I made a slight error in judgment today. This weekend, after perusing the farmer’s market on Columbus, Andrew, Lucia, and I went to the terrace park of the Natural History Museum—I’d read about it, and I wanted to scope it out to see if it was someplace I could take Lucia this week. (i.e., I needed to know if there was an elevator option to avoid the large stairway.) The terrace has greenspace, a small café, and a large paved area with streams of water jutting out, to the delight of many small children. The water pools at the bottom of the slightly sloped space, creating a little stream that I thought seemed perfectly Lucia-sized. And there was an elevator.
So today I dressed Lucia in a little bathing suit, and we headed to the terrace. I imagined she’d have a wonderful time scooting around in the water; during bathtime now, she squirms onto her stomach and splash/crawls from one end of the tub to the other, oblivious to water in her face. I sat her down by the spot where the water was pooling; we were in shade; her little toes were getting wet.
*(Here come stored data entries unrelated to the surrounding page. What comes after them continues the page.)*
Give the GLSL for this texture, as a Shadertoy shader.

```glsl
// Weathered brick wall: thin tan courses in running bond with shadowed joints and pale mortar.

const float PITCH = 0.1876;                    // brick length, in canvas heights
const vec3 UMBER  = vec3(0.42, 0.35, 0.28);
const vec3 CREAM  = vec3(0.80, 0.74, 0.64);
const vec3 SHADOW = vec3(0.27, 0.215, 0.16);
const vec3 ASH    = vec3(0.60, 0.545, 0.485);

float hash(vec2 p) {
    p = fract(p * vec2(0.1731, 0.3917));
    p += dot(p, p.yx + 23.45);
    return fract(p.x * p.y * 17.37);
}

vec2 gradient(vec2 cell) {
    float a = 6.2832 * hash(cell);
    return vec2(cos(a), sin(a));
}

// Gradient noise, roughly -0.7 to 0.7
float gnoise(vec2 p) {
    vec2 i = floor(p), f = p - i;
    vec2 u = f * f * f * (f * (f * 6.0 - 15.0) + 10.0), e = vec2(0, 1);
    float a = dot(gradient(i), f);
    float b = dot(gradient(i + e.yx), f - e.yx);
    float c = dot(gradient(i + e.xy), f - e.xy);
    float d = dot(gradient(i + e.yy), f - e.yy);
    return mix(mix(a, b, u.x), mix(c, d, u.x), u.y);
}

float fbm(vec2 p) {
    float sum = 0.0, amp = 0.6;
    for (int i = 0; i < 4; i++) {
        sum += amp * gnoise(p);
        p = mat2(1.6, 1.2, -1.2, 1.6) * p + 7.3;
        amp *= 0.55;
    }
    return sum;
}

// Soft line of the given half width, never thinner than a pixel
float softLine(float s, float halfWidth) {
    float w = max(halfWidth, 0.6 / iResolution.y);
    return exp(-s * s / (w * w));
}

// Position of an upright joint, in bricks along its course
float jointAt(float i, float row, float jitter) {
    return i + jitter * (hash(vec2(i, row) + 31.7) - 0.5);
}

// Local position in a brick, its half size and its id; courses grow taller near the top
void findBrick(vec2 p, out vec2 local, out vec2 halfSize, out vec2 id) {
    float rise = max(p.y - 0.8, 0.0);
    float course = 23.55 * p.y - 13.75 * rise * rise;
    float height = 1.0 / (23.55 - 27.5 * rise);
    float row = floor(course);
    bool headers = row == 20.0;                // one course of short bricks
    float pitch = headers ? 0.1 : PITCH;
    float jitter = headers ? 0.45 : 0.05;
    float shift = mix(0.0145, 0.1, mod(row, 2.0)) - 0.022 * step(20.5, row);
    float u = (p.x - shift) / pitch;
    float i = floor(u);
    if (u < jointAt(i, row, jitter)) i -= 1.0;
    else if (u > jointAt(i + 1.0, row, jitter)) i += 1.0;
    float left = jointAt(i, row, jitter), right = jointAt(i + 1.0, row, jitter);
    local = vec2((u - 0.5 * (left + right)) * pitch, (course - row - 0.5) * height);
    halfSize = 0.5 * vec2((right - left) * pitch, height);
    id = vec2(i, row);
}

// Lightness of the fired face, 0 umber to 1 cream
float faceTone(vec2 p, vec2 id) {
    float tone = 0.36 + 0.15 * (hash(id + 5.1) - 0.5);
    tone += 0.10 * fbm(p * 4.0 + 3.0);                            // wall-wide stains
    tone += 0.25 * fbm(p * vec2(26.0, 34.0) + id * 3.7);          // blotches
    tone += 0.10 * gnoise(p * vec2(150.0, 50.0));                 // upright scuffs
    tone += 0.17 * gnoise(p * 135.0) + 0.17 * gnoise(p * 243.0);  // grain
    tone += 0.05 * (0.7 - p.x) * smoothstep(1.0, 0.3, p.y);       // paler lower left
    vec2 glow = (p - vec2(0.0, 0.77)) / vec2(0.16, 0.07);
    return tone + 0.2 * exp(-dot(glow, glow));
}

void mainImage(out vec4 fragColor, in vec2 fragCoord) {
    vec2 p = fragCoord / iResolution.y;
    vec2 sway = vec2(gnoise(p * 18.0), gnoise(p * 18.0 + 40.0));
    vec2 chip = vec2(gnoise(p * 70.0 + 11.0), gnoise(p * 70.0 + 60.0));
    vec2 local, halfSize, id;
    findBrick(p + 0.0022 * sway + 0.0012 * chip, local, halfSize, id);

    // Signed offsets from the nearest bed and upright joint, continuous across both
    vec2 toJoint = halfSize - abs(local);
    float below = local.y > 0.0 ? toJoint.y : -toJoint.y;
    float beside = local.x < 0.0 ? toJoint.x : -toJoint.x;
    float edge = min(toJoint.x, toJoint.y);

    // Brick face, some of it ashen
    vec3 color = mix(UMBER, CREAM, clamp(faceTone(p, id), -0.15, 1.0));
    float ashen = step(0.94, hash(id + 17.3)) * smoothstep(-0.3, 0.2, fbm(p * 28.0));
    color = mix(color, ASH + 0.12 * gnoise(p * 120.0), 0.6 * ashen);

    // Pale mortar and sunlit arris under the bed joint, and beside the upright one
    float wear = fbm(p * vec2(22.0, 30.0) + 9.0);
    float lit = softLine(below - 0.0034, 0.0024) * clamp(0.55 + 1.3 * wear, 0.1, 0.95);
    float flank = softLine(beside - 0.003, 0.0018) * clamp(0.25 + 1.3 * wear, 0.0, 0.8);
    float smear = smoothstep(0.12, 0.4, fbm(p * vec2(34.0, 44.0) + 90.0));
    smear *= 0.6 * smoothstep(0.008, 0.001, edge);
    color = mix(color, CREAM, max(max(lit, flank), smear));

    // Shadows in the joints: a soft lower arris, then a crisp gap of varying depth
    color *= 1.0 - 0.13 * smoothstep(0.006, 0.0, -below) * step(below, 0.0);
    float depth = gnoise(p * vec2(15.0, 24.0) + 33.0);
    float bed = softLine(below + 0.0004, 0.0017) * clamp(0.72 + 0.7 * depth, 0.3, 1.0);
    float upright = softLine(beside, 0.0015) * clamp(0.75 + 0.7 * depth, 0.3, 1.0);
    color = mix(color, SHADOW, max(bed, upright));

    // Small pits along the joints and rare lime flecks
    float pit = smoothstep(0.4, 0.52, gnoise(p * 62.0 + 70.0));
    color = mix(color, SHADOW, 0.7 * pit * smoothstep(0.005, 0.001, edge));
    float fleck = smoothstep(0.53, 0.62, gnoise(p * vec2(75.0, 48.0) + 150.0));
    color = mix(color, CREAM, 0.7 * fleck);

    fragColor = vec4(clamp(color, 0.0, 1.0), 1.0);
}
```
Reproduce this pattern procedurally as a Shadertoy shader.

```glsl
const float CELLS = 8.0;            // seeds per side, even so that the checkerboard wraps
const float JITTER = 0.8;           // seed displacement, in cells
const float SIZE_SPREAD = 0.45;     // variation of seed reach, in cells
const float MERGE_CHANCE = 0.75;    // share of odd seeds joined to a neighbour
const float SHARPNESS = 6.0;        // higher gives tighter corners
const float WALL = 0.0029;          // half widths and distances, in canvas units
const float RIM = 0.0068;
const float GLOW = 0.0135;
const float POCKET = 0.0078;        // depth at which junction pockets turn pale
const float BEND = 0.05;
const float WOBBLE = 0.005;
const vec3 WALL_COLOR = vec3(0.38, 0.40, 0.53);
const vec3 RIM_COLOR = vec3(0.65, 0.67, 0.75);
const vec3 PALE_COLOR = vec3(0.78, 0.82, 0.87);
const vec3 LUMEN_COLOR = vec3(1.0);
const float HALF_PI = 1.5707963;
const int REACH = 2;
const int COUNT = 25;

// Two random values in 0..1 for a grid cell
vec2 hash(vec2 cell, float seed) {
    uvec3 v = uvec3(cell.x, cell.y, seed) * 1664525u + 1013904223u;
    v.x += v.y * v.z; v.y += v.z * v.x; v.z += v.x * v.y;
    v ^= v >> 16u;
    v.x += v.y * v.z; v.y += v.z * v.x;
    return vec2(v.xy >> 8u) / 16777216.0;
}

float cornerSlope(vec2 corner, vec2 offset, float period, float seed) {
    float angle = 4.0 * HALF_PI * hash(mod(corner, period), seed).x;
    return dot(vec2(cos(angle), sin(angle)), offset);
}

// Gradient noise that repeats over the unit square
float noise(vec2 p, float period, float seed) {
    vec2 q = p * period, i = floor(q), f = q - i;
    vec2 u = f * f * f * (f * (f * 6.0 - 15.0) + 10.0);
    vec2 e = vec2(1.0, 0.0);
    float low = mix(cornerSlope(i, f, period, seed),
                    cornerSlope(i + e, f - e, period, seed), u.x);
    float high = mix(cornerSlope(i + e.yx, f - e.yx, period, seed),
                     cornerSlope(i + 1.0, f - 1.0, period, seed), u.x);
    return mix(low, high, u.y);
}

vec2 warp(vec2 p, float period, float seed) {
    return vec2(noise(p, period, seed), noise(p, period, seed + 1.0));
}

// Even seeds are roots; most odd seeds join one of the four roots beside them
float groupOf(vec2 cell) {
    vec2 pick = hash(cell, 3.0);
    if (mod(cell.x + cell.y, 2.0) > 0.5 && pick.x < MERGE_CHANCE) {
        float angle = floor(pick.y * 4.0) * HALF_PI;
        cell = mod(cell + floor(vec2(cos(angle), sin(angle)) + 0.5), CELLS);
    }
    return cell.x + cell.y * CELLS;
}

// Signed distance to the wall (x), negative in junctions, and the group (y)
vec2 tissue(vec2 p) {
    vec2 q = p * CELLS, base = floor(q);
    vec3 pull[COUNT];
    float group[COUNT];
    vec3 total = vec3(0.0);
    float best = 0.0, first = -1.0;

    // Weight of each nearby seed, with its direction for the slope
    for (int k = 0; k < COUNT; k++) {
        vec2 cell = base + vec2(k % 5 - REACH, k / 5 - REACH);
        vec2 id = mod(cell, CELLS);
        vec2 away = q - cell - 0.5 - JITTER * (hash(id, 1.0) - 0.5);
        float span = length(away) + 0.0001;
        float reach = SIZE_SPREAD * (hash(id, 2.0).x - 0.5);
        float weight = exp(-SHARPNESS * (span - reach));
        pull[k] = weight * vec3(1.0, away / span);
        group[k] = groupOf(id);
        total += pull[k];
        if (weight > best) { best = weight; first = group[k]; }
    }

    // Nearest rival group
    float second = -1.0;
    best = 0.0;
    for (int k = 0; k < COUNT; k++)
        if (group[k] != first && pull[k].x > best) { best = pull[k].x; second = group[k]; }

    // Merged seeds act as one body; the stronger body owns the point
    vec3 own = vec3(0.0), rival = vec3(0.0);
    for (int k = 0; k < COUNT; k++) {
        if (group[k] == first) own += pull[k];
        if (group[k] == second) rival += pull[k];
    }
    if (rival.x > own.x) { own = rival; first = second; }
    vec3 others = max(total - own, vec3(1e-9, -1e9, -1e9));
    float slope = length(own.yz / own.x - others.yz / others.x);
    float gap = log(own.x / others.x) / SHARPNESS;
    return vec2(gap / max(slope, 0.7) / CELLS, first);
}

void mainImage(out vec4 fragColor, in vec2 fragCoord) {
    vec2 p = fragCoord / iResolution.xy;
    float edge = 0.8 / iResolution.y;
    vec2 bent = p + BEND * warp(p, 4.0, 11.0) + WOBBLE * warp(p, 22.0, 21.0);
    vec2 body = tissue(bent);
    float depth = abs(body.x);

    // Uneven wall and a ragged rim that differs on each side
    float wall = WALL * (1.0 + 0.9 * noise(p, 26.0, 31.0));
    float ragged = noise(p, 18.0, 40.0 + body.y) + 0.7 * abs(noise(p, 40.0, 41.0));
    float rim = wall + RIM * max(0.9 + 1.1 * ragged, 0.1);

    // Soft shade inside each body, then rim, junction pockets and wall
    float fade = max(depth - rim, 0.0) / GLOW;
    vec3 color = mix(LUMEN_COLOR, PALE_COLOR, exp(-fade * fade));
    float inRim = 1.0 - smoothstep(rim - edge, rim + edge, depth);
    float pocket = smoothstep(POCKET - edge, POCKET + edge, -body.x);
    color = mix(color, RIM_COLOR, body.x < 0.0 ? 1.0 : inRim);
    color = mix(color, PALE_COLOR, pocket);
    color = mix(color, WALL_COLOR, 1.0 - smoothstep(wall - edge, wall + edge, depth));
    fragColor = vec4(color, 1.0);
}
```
But we hadn’t been sitting for even a minute before two little girls bounded up—sisters, probably about five and three years old. “Can we play with you?” the older girl asked boldly.
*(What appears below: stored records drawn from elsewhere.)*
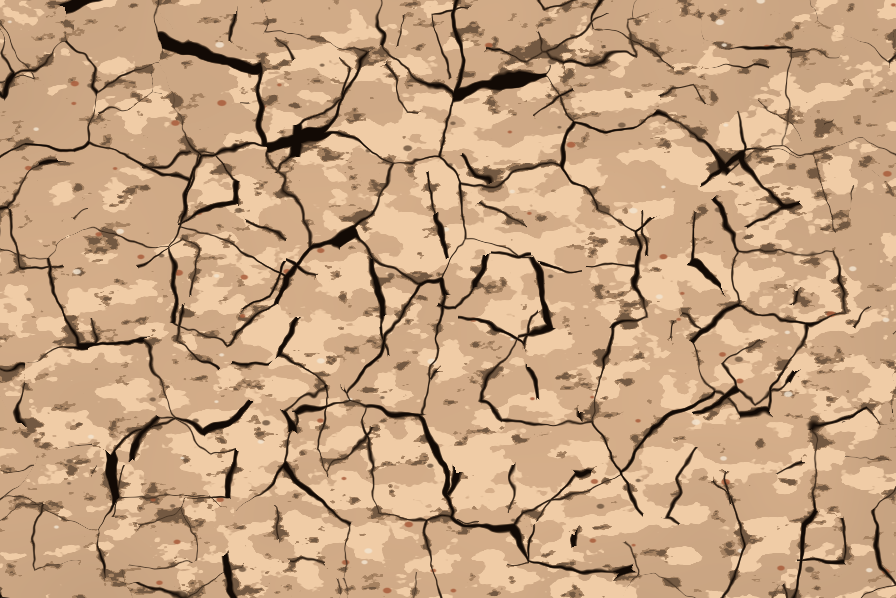
This texture is drawn by a WebGL 1 fragment shader. Its source:

```glsl
precision highp float;
// Dry, cracked earth: posterised tan and cream blotches from layered noise,
// split by jagged cracks that follow the borders of warped Voronoi cells,
// with soil flecks gathered along the cracks and a few scattered pebbles.

uniform vec2 u_resolution;

const vec3 CREAM = vec3(0.94, 0.80, 0.65);
const vec3 TAN = vec3(0.82, 0.67, 0.53);
const vec3 BROWN = vec3(0.65, 0.51, 0.38);
const vec3 UMBER = vec3(0.45, 0.35, 0.26);
const vec3 DARK = vec3(0.25, 0.18, 0.12);
const vec3 BLACK = vec3(0.07, 0.04, 0.02);
const vec3 RUST = vec3(0.66, 0.36, 0.23);
const vec3 CHALK = vec3(0.95, 0.89, 0.81);

float hash(vec2 p) {
  vec3 q = fract(p.xyx * 0.1031);
  q += dot(q, q.yzx + 33.33);
  return fract((q.x + q.y) * q.z);
}

vec2 hash2(vec2 p) {
  return vec2(hash(p), hash(p + 57.3));
}

float noise(vec2 p) {
  vec2 i = floor(p), f = fract(p);
  f = f * f * (3.0 - 2.0 * f);
  float low = mix(hash(i), hash(i + vec2(1.0, 0.0)), f.x);
  float high = mix(hash(i + vec2(0.0, 1.0)), hash(i + 1.0), f.x);
  return mix(low, high, f.y);
}

float fbm(vec2 p) {
  float sum = 0.0, gain = 0.533;
  for (int i = 0; i < 4; i++) {
    sum += gain * noise(p);
    p = p * 2.03 + 17.7;
    gain *= 0.5;
  }
  return sum;
}

// Offset that bends straight cell borders into jagged ones.
vec2 jag(vec2 p, float frequency, float amount) {
  vec2 q = p * frequency;
  return amount * (vec2(noise(q + 3.1), noise(q + 41.7)) - 0.5);
}

vec2 cellPoint(vec2 cell, float seed) {
  return cell + 0.5 + 0.84 * (hash2(cell + seed) - 0.5);
}

// Depth inside the nearest crack, negative outside, in canvas units.
// Each border gets its own width; the share "missing" stays closed.
float crackDepth(vec2 p, float size, float missing, float width, float seed) {
  vec2 q = p / size, home = floor(q), nearest = home;
  float best = 9.0;
  for (int y = -1; y <= 1; y++) {
    for (int x = -1; x <= 1; x++) {
      vec2 cell = home + vec2(float(x), float(y));
      float d = distance(q, cellPoint(cell, seed));
      if (d < best) { best = d; nearest = cell; }
    }
  }
  vec2 a = cellPoint(nearest, seed);
  float swell = 0.3 + 1.4 * noise(p * 15.0 + seed);
  float depth = -1.0;
  for (int y = -2; y <= 2; y++) {
    for (int x = -2; x <= 2; x++) {
      vec2 cell = nearest + vec2(float(x), float(y));
      if (x != 0 || y != 0) {
        vec2 b = cellPoint(cell, seed);
        float border = dot(0.5 * (a + b) - q, normalize(b - a)) * size;
        float h = hash((nearest + cell) * 1.37 + seed);
        float open = width * (0.25 + 0.75 * h * h + step(0.95, h)) * swell;
        depth = max(depth, (h < missing ? -0.03 : open) - border);
      }
    }
  }
  return depth;
}

// Sparse oval grains: x is coverage, y picks the colour.
vec2 pebble(vec2 p, float size, float share, float px) {
  vec2 q = p / size, cell = floor(q);
  vec2 offset = (fract(q) - 0.5 - 0.5 * (hash2(cell + 9.0) - 0.5)) * size;
  float radius = size * mix(0.07, 0.17, hash(cell + 21.0));
  float d = length(offset * vec2(0.8, 1.2)) - radius;
  float present = step(hash(cell + 5.0), share);
  return vec2(present * (1.0 - smoothstep(-px, px, d)), hash(cell + 77.0));
}

void main() {
  vec2 p = gl_FragCoord.xy / u_resolution.y;
  float px = 1.0 / u_resolution.y;
  vec2 middle = gl_FragCoord.xy / u_resolution - 0.5;
  float rim = smoothstep(0.3, 0.68, length(middle));

  // Blotched ground, plainer and darker toward the corners.
  float broad = noise(p * 3.0 + 6.0) - 0.5;
  vec2 grain = vec2(p.x + 0.25 * p.y, p.y - 0.12 * p.x);
  float blotch = fbm(grain * vec2(19.0, 31.0)) + 0.2 * broad - 0.16 * rim;
  vec3 color = TAN * (1.0 + 0.05 * (noise(p * 6.0 + 30.0) - 0.5) - 0.03 * rim);
  color = mix(color, CREAM, smoothstep(0.515, 0.545, blotch));

  // Main cracks and a sparser, finer network.
  vec2 bent = p + jag(p, 9.0, 0.045) + jag(p, 34.0, 0.014) + jag(p, 90.0, 0.004);
  float depth = crackDepth(bent, 0.15, 0.2, 0.0048, 11.0);
  depth = max(depth, crackDepth(bent + 0.37, 0.085, 0.74, 0.0026, 63.0));
  depth -= 0.006 * rim * noise(p * 7.0 + 80.0);

  // Soil flecks, denser beside the cracks.
  float grit = fbm(grain * vec2(30.0, 55.0) + 90.0);
  grit += 0.2 * exp(min(depth, 0.0) / 0.006);
  color = mix(color, BROWN, smoothstep(0.70, 0.73, grit));
  color = mix(color, UMBER, smoothstep(0.76, 0.79, grit));

  vec2 stone = pebble(p, 0.035, 0.1, px);
  vec3 stoneColor = stone.y < 0.4 ? RUST : (stone.y < 0.65 ? CHALK : UMBER);
  color = mix(color, stoneColor, 0.85 * stone.x);

  color = mix(color, DARK, smoothstep(-px, 0.6 * px, depth));
  color = mix(color, BLACK, smoothstep(-0.3 * px, px, depth - 0.0008));
  gl_FragColor = vec4(color, 1.0);
}
```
A ridiculous cold dread filled my stomach. I felt like the shy child I once was, just wanting to be left alone. But I nodded, and the little girls sat down. “Can I touch her?” one asked. “Only her foot,” I said. They tickled her foot. Then one began pouring cups of water over her foot and calf. When the sisters began splashing each other, I picked Lucia up and moved to another spot. They followed. They continued pouring water over her feet. Lucia wasn’t sure what to make of all this—they were a little too close, I think; there was too much activity. I felt a bit ambushed myself. Soon she held her arms out to me, I picked her up, and that was the end of our terrace adventure.
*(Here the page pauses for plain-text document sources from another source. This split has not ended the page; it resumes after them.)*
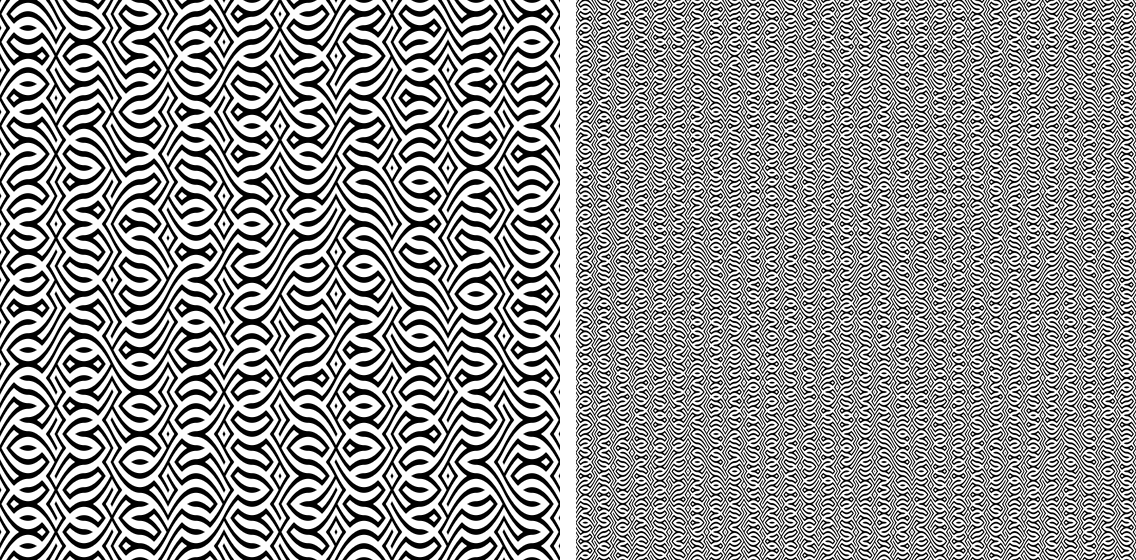
Left, the tile; right, the same tile 3 across and 3 down.
A Shadertoy shader for this pattern:

```glsl
// Black and white woven stripes: a 40 by 40 grid of cells, each filled with parabolic
// bands that a hash flips up or down. The bands are even about every cell border,
// so any mix of flips joins into lenses, diamonds, chevrons and S-curves.

// Random value from 0 to 1 for each cell
float hash(uvec2 cell) {
    uint h = cell.x * 1597334677u ^ cell.y * 3812015801u;
    h = (h ^ (h >> 15)) * 2246822519u;
    h = (h ^ (h >> 13)) * 3266489917u;
    return float((h ^ (h >> 16)) & 65535u) / 65536.0;
}

void mainImage(out vec4 fragColor, in vec2 fragCoord) {
    vec2 uv = fract(fragCoord / iResolution.xy);

    // Ten columns, each four cells wide: 0 at the column centre, 1 at its edges
    float fromCentre = abs(2.0 * fract(uv.x * 10.0) - 1.0);

    // Stripe phase: one period per cell height, bent by two periods at the column edge
    float flip = hash(uvec2(uv * 40.0) + 1u) < 0.5 ? -1.0 : 1.0;
    float phase = uv.y * 40.0 + flip * 2.0 * fromCentre * fromCentre;
    float fromLine = abs(phase - round(phase));

    // Phase change over one pixel, for an even edge on flat and steep bands alike
    float pixelPhase = length(vec2(80.0 * fromCentre, 40.0) / iResolution.xy);
    float white = clamp((fromLine - 0.2) / pixelPhase + 0.5, 0.0, 1.0);

    fragColor = vec4(vec3(mix(0.005, 0.995, white)), 1.0);
}
```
I was surprised that my little outing hadn’t gone as planned, but I have to remind myself that she’s only nine months old—perhaps water-play terraces are the province of older children. And perhaps she’s going to be a child who’s happiest with just one other child around—when she’s met other babies one-on-one, she’s been fine. Or perhaps on another day, a day following a night when she didn’t wake up at three and toss and turn until five like a little insomniac, she would have splashed like the little fish she seems to be.